Finding names for all these features isn’t always easy. The names of towns on Earth, Hayward says, are a useful resource. Craters on Mars, for example, share their names with villages here: Aki (Japan), Alamos (Mexico), and Alga (Kazakhstan). This strategy also promotes the idea that space doesn’t belong to any one nation. By working through a name bank with options from all over the world, the IAU tries to ensure that each country has an equal chunk of (admittedly symbolic) interplanetary real estate. Researchers are sometimes disappointed to hear that they can’t name their discovery for their hometowns because other countries are due for a turn, Hayward says. “It’s hard to say, ‘Ghana is underrepresented and we need to go with that,’” she says, “but we will give [researchers] the list of underrepresented countries and let them choose something if they’d like to be involved in the naming process.”
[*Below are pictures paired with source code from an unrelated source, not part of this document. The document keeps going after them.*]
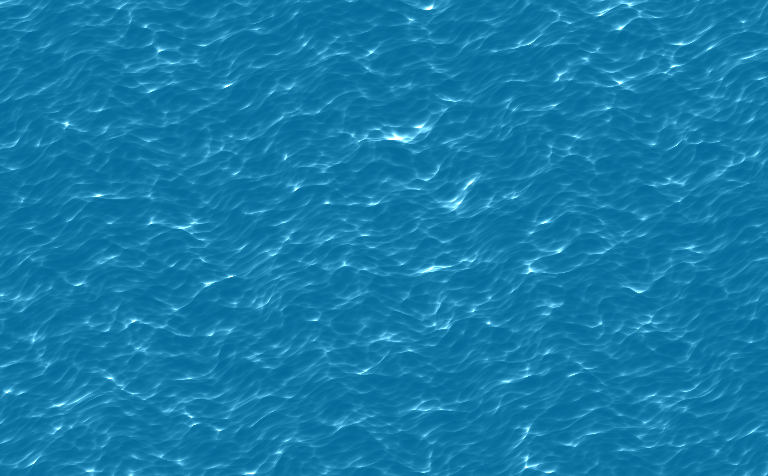
Reproduce this texture procedurally as a Shadertoy shader.

```glsl
// Open blue sea seen from above: tilted, wind-driven ripples with pale glinting crests.

#define DEEP_WATER  vec3(-0.027, 0.373, 0.558)
#define GLINT_TINT  vec3(1.00, 1.00, 0.97)
#define GLINT_LEVEL 0.097   // brightness of average water above the deep tone
#define GLINT_SKEW  0.40    // how strongly crests outshine troughs
#define WAVE_COUNT  11.5    // largest waves per canvas height
#define WAVE_GROWTH 1.72    // frequency ratio between layers
#define WAVE_TILT   0.27    // crest direction in radians
#define WAVE_LENGTH 2.0     // crest length relative to its width
#define CREST_SHARP 11.0
#define WAVE_DRAG   0.10    // how far large waves shift the smaller ones
#define LAYERS      5

vec2 hash2(vec2 cell) {
    vec3 h = fract(cell.xyx * vec3(0.1031, 0.1030, 0.0973));
    h += dot(h, h.yzx + 33.33);
    return fract((h.xx + h.yz) * h.zy);
}

// Smooth cellular waves: xy = slope toward the trough, z = height, peaked at cell borders.
vec3 cellWaves(vec2 q) {
    vec2 cell = floor(q), local = fract(q);
    vec2 slope = vec2(0.0);
    float total = 0.0;
    for (int y = -1; y <= 1; y++)
    for (int x = -1; x <= 1; x++) {
        vec2 offset = vec2(x, y);
        vec2 toTrough = offset + hash2(cell + offset) - local;
        float weight = exp(-CREST_SHARP * dot(toTrough, toTrough));
        slope += weight * toTrough;
        total += weight;
    }
    total = max(total, 1e-9);
    return vec3(slope / total, -log(total) / CREST_SHARP);
}

// Layered sines that bend the crests out of straight lines.
vec2 bend(vec2 p) {
    return 0.014 * sin(p.yx * vec2(17.0, 13.0) + vec2(0.7, 2.1))
         + 0.006 * sin(p.yx * vec2(41.0, 37.0) + p * 19.0);
}

// Light reflected by the surface, roughly zero mean and unit spread.
float seaLight(vec2 p) {
    float light = 0.16 * (sin(p.x * 3.1 - p.y * 4.3 + 1.0) + sin(p.x * 5.2 + p.y * 7.1));
    float frequency = WAVE_COUNT;
    p += bend(p);
    for (int i = 0; i < LAYERS; i++) {
        float layer = float(i);
        float angle = WAVE_TILT + 0.30 * sin(layer * 2.4);
        vec2 along = vec2(cos(angle), sin(angle));
        vec2 across = vec2(-along.y, along.x);
        vec2 q = vec2(dot(p, along) / WAVE_LENGTH, dot(p, across)) * frequency;
        vec3 wave = cellWaves(q + 37.0 * (layer + 1.0));

        // Crests and far faces shine; fine ripples gather on bright larger waves.
        float shine = 0.55 * (wave.z - 0.20) / 0.15 + 0.80 * wave.y / 0.26;
        float strength = 0.54 - 0.05 * (layer - 2.4) * (layer - 2.4);
        light += strength * shine * clamp(1.0 + 0.25 * light, 0.6, 1.6);

        // Larger waves drag the smaller ones along.
        p += WAVE_DRAG * (along * wave.x + across * wave.y) / frequency;
        frequency *= WAVE_GROWTH;
    }
    return light;
}

void mainImage(out vec4 fragColor, in vec2 fragCoord) {
    vec2 p = fragCoord / iResolution.y;
    float glint = GLINT_LEVEL * exp(GLINT_SKEW * seaLight(p));
    fragColor = vec4(clamp(DEEP_WATER + GLINT_TINT * glint, 0.0, 1.0), 1.0);
}
```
These names aren’t necessarily permanent. A name might be stripped, for instance, when more sophisticated imagery reveals that a feature is a chasma instead of a crater—or maybe nothing at all. That was the case with Gatico. The Martian crater got its name in 1976 but lost it in 2011, when higher-resolution images revealed that it simply doesn’t exist.
Blagg didn’t have the advantage of a digital database and analysis, but her meticulous indexes attest to her dedication and attention to detail. Her work also didn’t stop with the Moon. She studied variable stars—ones whose brightness seems to waver. With Turner, she analyzed the data on them left by late astronomer Joseph Baxendell. Their results were published in a series of papers in which Turner again wrote that Blagg deserved the lion’s share of the credit: “The great part of the work is due to her.”
She was among the first five women elected as fellows in the Royal Astronomical Society, in 1916. The IAU appointed her, Turner, and others to its lunar nomenclature committee as soon as it formed in 1919. In 1935, Blagg and amateur Czech astronomer Karl Müller published the two-volume Named Lunar Formations. It was the foundation of lunar nomenclature for three decades.
After Blagg’s death in 1944, amaetur astronomer Percy Mayow Ryves wrote of her “skill and judgement, but also originality and courage … [she] was far more than a mere amanuensis or compiler of facts.”
Blagg’s native Cheadle is trying to honor her legacy. A local society is installing a plaque dedicated to her this Sunday, on a small stone pillar near a car park—with an image of the Moon, flanked by a smattering of stars. But her most lasting memorial is a crater that will be around long after we’re all gone.